> > > >

Gluten Flour


Gluten Flour

Gluten Flour
© Denzil Green


Gluten is a natural protein in some grains, particularly wheat. It is this protein which, when combined with water, make dough elastic and able to hold the gas from yeast and steam during baking which causes bread to rise.

Gluten flour is made from hard wheat that has had both the bran removed (as in white flour), and the starch, leaving it with proportionately more gluten protein. So much in fact, that the protein in gluten flour generally ranges about 75 to 80% (measured dry basis) -- compare that with Bread Flour, with protein ranges of 12 to 14% protein. (Gluten flour is often added commercially to some regular flours to boost the protein content, making them into Bread Flour.)

Gluten flour is generally used in bread recipes where you need to boost the gluten content of the flour being used -- whole wheat, for instance -- or to give them gluten content, period -- flours such as rye or soya, so that they can hold yeast gases and rise.

You generally only need gluten flour in small contents -- buying enough to fill a litre or quart-size preserving jar should hold you for a while.

It will not darken the colour of your baked good.

Using Gluten Flour with non-wheat flours

Gluten flour is used in recipes that use flours from primitive wheat grains and non-wheat grains, in order to help those flours capture yeast gases so the bread will rise.

Use in a proportion of 1 tablespoon (10 g) per cup (5 oz / 140 g) of non-wheat flour, unless the recipe directs you otherwise.

Using Gluten Flour with whole-wheat flour

Many Whole Wheat Bread recipes will call for a few tablespoons of gluten flour. Some may call for up to 4 tablespoons (40 g) -- either because a large loaf is being made, or the recipe is aiming for an improved crumb and crust (see below.)

Using Gluten Flour for a crisper crust
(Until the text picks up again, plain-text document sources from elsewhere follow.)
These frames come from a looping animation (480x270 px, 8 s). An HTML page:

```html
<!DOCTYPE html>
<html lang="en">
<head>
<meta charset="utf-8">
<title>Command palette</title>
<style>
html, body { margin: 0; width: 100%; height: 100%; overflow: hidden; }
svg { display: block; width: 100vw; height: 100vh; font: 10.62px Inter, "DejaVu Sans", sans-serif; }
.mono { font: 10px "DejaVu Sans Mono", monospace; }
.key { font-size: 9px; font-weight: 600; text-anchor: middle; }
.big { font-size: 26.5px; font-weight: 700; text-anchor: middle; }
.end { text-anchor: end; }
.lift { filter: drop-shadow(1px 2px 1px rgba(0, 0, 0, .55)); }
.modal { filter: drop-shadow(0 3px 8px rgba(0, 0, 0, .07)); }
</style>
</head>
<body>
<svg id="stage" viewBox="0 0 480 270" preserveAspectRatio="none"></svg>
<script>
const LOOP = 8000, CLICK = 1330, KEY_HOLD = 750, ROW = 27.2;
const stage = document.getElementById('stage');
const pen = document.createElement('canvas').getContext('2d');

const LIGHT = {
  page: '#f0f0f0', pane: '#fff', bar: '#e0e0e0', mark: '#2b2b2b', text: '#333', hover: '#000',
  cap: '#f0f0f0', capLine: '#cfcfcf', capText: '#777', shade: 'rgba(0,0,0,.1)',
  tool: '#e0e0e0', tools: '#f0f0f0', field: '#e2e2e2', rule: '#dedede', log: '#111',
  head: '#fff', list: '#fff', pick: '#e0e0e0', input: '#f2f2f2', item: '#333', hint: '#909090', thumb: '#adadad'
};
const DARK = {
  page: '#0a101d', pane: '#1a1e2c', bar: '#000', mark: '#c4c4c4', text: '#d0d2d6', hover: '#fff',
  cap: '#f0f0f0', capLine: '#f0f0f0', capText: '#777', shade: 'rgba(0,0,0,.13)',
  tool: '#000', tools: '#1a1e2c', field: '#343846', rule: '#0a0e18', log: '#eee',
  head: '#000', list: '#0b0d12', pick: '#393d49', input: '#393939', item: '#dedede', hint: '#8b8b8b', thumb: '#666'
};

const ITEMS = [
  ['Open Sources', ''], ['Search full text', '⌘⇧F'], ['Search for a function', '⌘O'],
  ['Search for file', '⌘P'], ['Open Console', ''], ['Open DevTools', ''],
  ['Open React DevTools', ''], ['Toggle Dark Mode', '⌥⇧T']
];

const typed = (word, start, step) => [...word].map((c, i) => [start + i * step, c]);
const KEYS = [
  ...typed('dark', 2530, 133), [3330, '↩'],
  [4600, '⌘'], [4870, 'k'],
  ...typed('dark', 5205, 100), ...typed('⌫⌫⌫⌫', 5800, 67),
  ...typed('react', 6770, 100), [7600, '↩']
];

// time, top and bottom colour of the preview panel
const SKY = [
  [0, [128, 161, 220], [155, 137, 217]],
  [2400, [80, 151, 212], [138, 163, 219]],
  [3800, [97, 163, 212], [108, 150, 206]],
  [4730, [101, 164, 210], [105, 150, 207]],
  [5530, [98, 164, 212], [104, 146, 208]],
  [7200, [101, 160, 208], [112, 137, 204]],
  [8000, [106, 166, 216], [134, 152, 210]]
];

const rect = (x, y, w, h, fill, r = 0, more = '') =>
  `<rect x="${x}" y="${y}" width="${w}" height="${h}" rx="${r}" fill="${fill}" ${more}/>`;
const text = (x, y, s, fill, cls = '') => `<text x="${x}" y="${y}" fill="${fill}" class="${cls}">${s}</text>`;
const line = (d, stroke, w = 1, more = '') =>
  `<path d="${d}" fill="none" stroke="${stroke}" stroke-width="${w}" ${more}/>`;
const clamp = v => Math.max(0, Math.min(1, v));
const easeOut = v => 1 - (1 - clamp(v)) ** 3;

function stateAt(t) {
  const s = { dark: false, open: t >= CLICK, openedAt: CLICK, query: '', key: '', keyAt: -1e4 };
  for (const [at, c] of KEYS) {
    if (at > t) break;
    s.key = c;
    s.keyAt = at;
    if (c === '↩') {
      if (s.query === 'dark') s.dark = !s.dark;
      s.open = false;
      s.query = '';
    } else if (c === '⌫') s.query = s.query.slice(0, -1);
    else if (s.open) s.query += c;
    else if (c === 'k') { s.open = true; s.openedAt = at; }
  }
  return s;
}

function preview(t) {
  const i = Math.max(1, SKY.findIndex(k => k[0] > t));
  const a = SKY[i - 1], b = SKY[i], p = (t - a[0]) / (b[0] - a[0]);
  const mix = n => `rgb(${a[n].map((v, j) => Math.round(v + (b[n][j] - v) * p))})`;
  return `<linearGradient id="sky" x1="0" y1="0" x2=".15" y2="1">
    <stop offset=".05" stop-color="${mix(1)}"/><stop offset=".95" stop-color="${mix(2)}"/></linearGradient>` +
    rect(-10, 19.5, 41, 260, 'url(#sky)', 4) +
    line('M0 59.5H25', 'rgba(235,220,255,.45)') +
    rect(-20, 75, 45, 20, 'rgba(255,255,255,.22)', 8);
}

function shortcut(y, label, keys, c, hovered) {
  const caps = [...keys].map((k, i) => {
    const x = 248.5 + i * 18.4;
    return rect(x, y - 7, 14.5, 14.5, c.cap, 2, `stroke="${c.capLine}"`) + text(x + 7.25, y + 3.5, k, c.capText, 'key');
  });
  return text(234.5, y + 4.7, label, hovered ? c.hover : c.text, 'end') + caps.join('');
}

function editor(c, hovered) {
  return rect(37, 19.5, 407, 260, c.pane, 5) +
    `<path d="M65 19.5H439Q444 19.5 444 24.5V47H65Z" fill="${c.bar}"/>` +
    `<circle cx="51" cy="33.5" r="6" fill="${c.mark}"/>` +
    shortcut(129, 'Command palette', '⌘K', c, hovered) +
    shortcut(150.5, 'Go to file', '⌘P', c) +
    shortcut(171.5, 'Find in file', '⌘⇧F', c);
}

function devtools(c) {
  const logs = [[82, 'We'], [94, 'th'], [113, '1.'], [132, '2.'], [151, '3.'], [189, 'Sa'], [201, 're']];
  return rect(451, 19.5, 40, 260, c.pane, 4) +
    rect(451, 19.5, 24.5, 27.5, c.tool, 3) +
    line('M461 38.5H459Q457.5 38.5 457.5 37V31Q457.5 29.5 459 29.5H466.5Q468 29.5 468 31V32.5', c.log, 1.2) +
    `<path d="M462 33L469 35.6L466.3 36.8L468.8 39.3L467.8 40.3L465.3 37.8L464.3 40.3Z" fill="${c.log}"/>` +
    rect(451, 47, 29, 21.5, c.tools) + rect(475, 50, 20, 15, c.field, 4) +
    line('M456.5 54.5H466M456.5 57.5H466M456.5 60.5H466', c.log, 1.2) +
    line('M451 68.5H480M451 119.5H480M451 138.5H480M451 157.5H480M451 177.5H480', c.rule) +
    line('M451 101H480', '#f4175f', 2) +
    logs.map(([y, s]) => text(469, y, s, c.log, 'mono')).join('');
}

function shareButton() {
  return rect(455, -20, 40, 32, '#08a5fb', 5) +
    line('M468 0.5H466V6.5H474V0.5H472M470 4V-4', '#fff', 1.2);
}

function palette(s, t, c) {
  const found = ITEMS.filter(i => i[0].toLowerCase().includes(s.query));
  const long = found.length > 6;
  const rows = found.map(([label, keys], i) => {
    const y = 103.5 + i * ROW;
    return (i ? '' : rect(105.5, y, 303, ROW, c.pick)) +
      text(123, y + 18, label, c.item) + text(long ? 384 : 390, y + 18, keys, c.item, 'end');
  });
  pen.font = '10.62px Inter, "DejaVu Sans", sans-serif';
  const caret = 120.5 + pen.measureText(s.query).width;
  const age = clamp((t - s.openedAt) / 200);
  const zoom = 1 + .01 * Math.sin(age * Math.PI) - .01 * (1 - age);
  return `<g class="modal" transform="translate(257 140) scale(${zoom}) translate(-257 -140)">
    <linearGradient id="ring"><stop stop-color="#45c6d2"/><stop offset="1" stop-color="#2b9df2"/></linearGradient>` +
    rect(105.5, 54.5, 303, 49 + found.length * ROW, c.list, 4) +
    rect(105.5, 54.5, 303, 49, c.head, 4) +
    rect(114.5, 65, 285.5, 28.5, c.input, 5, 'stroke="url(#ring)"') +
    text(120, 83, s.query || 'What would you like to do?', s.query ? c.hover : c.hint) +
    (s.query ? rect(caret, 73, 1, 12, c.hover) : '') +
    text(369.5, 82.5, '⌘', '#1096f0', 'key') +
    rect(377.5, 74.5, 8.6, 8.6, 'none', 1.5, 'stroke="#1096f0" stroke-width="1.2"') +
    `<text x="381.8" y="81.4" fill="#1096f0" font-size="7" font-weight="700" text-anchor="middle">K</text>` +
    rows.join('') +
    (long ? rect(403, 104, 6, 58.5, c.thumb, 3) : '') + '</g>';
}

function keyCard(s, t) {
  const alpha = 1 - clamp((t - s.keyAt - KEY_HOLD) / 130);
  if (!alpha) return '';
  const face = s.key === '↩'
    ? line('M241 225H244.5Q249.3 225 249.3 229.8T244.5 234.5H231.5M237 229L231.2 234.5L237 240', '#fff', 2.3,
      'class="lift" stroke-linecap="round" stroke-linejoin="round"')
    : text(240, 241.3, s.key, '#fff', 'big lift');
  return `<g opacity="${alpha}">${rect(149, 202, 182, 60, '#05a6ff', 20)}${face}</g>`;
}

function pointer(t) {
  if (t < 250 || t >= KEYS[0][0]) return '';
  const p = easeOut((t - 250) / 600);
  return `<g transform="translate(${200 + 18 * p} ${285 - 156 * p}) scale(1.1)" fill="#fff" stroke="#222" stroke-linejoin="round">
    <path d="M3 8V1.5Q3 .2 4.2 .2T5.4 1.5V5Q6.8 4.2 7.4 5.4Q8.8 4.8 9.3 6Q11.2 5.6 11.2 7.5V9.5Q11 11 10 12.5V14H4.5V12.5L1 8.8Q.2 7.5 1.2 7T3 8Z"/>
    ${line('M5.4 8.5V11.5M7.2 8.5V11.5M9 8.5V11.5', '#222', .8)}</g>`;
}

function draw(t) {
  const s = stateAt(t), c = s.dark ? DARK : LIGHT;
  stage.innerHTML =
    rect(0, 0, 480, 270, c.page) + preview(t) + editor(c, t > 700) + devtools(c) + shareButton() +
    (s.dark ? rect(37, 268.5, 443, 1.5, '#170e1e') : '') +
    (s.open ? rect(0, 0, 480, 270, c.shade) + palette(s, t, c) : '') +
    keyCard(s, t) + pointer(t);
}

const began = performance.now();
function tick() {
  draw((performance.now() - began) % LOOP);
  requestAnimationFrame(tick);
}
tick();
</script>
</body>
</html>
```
It can also be added to recipes to make very crusty bread or crusty pizza doughs.

A tablespoon (10 g) per 2 cups (10 oz / 280 g) of flour added to a regular white bread recipe can make for a more elastic, less crumbly crumb and a crisper crust.
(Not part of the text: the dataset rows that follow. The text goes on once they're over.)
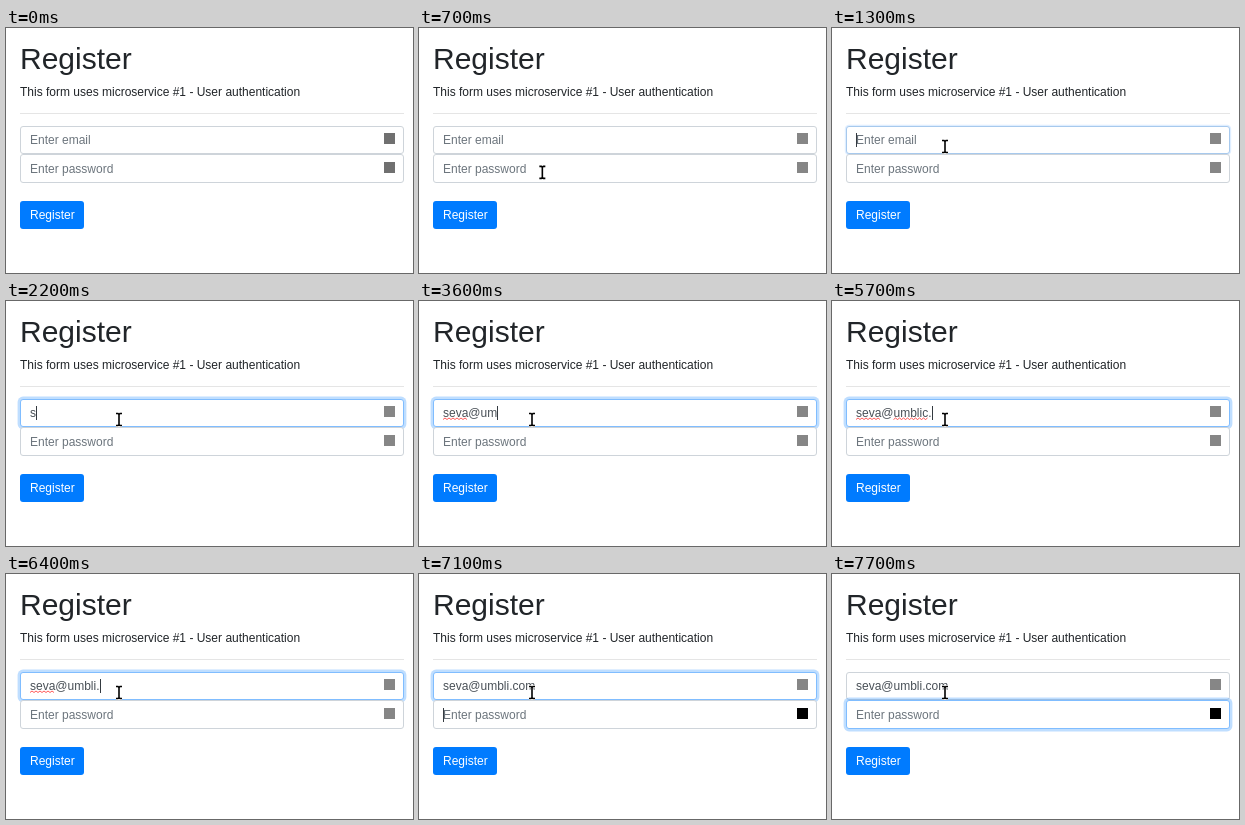
An HTML page for the animation above (8 s loop, 407 by 245 pixels).

```html
<!DOCTYPE html>
<html lang="en">
<head>
<meta charset="utf-8">
<title>Register</title>
<style>
  html, body { margin: 0; width: 100%; height: 100%; overflow: hidden; background: #fff; }
  body { position: relative; color: #212529; font: 12px/18px "Liberation Sans", Arial, sans-serif; }
  body > * { position: absolute; box-sizing: border-box; margin: 0; white-space: pre; }
  h1 { left: 14px; top: 13px; font-size: 30px; line-height: 35px; font-weight: 400; }
  p { left: 14px; top: 55px; }
  hr { left: 14px; top: 85px; width: 384px; height: 1px; border: 0; background: rgba(0, 0, 0, .1); }
  .field { left: 14px; width: 384px; border: 1px solid #ced4da; border-radius: 3px; background: #fff; }
  #email { top: 98px; height: 28px; }
  #pass { top: 126px; height: 29px; }
  .text { left: 24px; color: #6c757d; }
  #emailText { top: 103px; }
  #passText { top: 132px; }
  .icon { left: 378px; width: 11px; height: 11px; }
  #icon1 { top: 105px; }
  #icon2 { top: 134px; }
  #button { left: 14px; top: 173px; width: 64px; height: 28px; border-radius: 3px; background: #007bff; }
  #label { left: 24px; top: 178px; color: #fff; }
  #caret { width: 1px; height: 14px; background: #343a40; }
  svg { left: 0; top: 0; }
</style>
</head>
<body>
<h1>Register</h1>
<p>This form uses microservice #1 - User authentication</p>
<hr>
<div class="field" id="email"></div>
<div class="field" id="pass"></div>
<span class="text" id="emailText">Enter email</span>
<span class="text" id="passText">Enter password</span>
<i class="icon" id="icon1"></i>
<i class="icon" id="icon2"></i>
<div id="button"></div>
<span id="label">Register</span>
<i id="caret"></i>
<svg width="407" height="245" fill="none">
  <g stroke="#f00" stroke-opacity=".65" stroke-width="1">
    <path id="wave1"/>
    <path id="wave2"/>
  </g>
  <g id="mouse">
    <g id="beam">
      <path d="M-3-5.5H-1L0-4.5 1-5.5H3M0-4.5V5.5M-3 6.5H-1L0 5.5 1 6.5H3" stroke="#fff" stroke-width="3.2"/>
      <path d="M-3-5.5H-1L0-4.5 1-5.5H3M0-4.5V5.5M-3 6.5H-1L0 5.5 1 6.5H3" stroke="#000" stroke-width="1.6"/>
    </g>
    <path id="arrow" d="M0 0V14L3.2 11 5.4 16 7.8 15 5.6 10.2H10Z" fill="#000" stroke="#fff"/>
  </g>
</svg>
<script>
const LOOP = 8000, LEFT = 24;
const $ = id => document.getElementById(id);
const pen = document.createElement('canvas').getContext('2d');
pen.font = '12px "Liberation Sans", Arial, sans-serif';
const widthOf = s => pen.measureText(s).width;

const user = 'seva', host = 'umbli';
const address = user + '@' + host;

// [time, characters of the address, typed suffix]
const keys = [
  [2200, 1], [2500, 3], [2600, 4], [3000, 5], [3400, 6], [3600, 7], [3800, 8], [4000, 10],
  [4300, 10, 'c'], [4400, 10, 'c.'], [4700, 10, 'c.o'],
  [5200, 10, 'c.'], [5300, 10, 'c'], [5400, 10], [5700, 10, 'c.'],
  [6100, 10, 'c'], [6200, 10], [6400, 10, '.'],
  [6600, 10, '.c'], [6800, 10, '.co'], [6900, 10, '.com']
];

const within = (t, a, b) => t >= a && t < b;
const show = (el, on) => { el.style.visibility = on ? 'visible' : 'hidden'; };
const mix = (a, b, p) => a + (b - a) * p;

function valueAt(t) {
  let text = '';
  for (const [at, count, tail = ''] of keys) {
    if (t >= at) text = address.slice(0, count) + tail;
  }
  return text;
}

function setFocus(el, p) {
  const rgb = [mix(206, 128, p), mix(212, 189, p), mix(218, 255, p)].map(Math.round);
  el.style.borderColor = `rgb(${rgb})`;
  el.style.boxShadow = p ? `0 0 0 ${2.4 * p}px rgba(0, 123, 255, ${.25 * p})` : 'none';
}

function setWave(el, x, width, on) {
  show(el, on);
  if (!on) return;
  let d = `M${x} 118.5`;
  for (let i = 2; i <= width; i += 2) d += `L${x + i} ${i % 4 ? 117 : 118.5}`;
  el.setAttribute('d', d);
}

function setMouse(t) {
  show($('mouse'), t >= 400);
  const rest = Math.pow(1 - Math.min(1, Math.max(0, (t - 300) / 600)), 1.6);
  const x = 113 + 60 * rest, y = 118 + 150 * rest;
  $('mouse').setAttribute('transform', `translate(${x} ${y})`);
  const inField = y < 155;
  $('beam').style.display = inField ? '' : 'none';
  $('arrow').style.display = inField ? 'none' : '';
}

function draw(now) {
  // The screen is refreshed ten times a second.
  const t = Math.floor((now % LOOP) / 100) * 100;
  const text = valueAt(t);

  $('emailText').textContent = text || 'Enter email';
  $('emailText').style.color = text ? '#495057' : '#6c757d';

  setFocus($('email'), t < 1300 ? 0 : t < 1400 ? .5 : t < 7200 ? 1 : t < 7300 ? .45 : 0);
  setFocus($('pass'), t < 7200 ? 0 : t < 7300 ? .6 : 1);
  $('icon1').style.background = t < 500 ? '#707070' : '#868686';
  $('icon2').style.background = t >= 7100 ? '#000' : t < 500 ? '#707070' : '#868686';

  const onPass = t >= 7100;
  show($('caret'), within(t, 1300, 1900) || within(t, 2200, 7700));
  $('caret').style.left = Math.round(LEFT + (onPass ? 0 : widthOf(text))) + 'px';
  $('caret').style.top = (onPass ? 134 : 105) + 'px';

  const word = text.slice(user.length + 1).split('.')[0];
  setWave($('wave1'), LEFT, widthOf(user), within(t, 3000, 7100));
  setWave($('wave2'), LEFT + widthOf(user + '@'), widthOf(word),
    within(t, 4400, 5400) || within(t, 5700, 6300));

  setMouse(t);
}

const start = performance.now();
function tick() {
  draw(performance.now() - start);
  requestAnimationFrame(tick);
}
tick();
</script>
</body>
</html>
```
Using Gluten Flour to make bread flour

Gluten flour can be used to convert all-purpose flour or plain flour into bread flour.

Add 1 tablespoon (10 g) of gluten flour per cup (5 oz / 140 g) to make it into bread flour.

Note that Canadian all-purpose flours, and King Arthur Unbleached All-Purpose Flour in the United States, don't need this help: they are plenty strong enough by themselves for bread.

Nutrition

Gluten flour is higher in protein than it is carbohydrates compared to regular flour.

Nutrition Facts
Per 2 tablespoons (30 ml)
Amount
Calories
56.8
Fat
.28g g
Saturated
0.042g g
Trans
0 g
Cholesterol
0 mg
Sodium
4.45 mg mg
Carbohydrate
2.12g g
Fibre
0.09g g
Sugars
0.015g g
Protein
11.53g g
Calcium
22 mg mg
Iron
0.80 mg mg
Magnesium
4 mg mg
Phosphorus
40 mg mg
Potassium
15.34 mg mg

Weight Watchers®
Per 2 tablespoons (30 ml)
Amount
PointsPlus™
1
4 tablespoons are 3 points; 6 tablespoons are 4 points.

* PointsPlus™ calculated by CooksInfo.com. Not endorsed by Weight Watchers® International, Inc, which is the owner of the PointsPlus® registered trademark.

Equivalents

1 level tablespoon gluten flour = 8 g (for more real-world kitchen usage, go with 10 g / 1/3 oz per tablespoon)

Storage Hints

Store refrigerated, or in a cool place, or frozen even -- protein goes rancid, and there is a lot of it in gluten flour to go rancid.

Wheat Flour

All-Purpose Flour; Baker's Flour; Bread Flour; Bromated Flour; Cake Flour; Chapati Flour; Durum Flour; Farina; Farine de Froment; Gluten Flour; Graham Flour; Instant Flour; Matzo Meal; Pastry Flour; Plain Flour; Self-Rising Cake Flour; Self-Rising Flour; Semolina; Sooji; Sprouted Wheat Flour; Stone-Ground Whole Wheat Flour; Wheat Flour; Whole Durum Flour; Whole Wheat Flour

Please share this information with your friends. They may love it.

Also called:

Vital Gluten Flour; Farine de gluten (French); Glutenmehl (German); Harina de gluten (Spanish)

Citation

Oulton, Randal. "Gluten Flour." CooksInfo.com. Published 07 September 2002; revised 18 February 2013. Web. Accessed 12/14/2017. <http://www.cooksinfo.com/gluten-flour>.

© Copyright 2017. All rights reserved and enforced. You are welcome to cite CooksInfo.com as a reference, but no direct copying and republishing is allowed.

You may also like:

Comments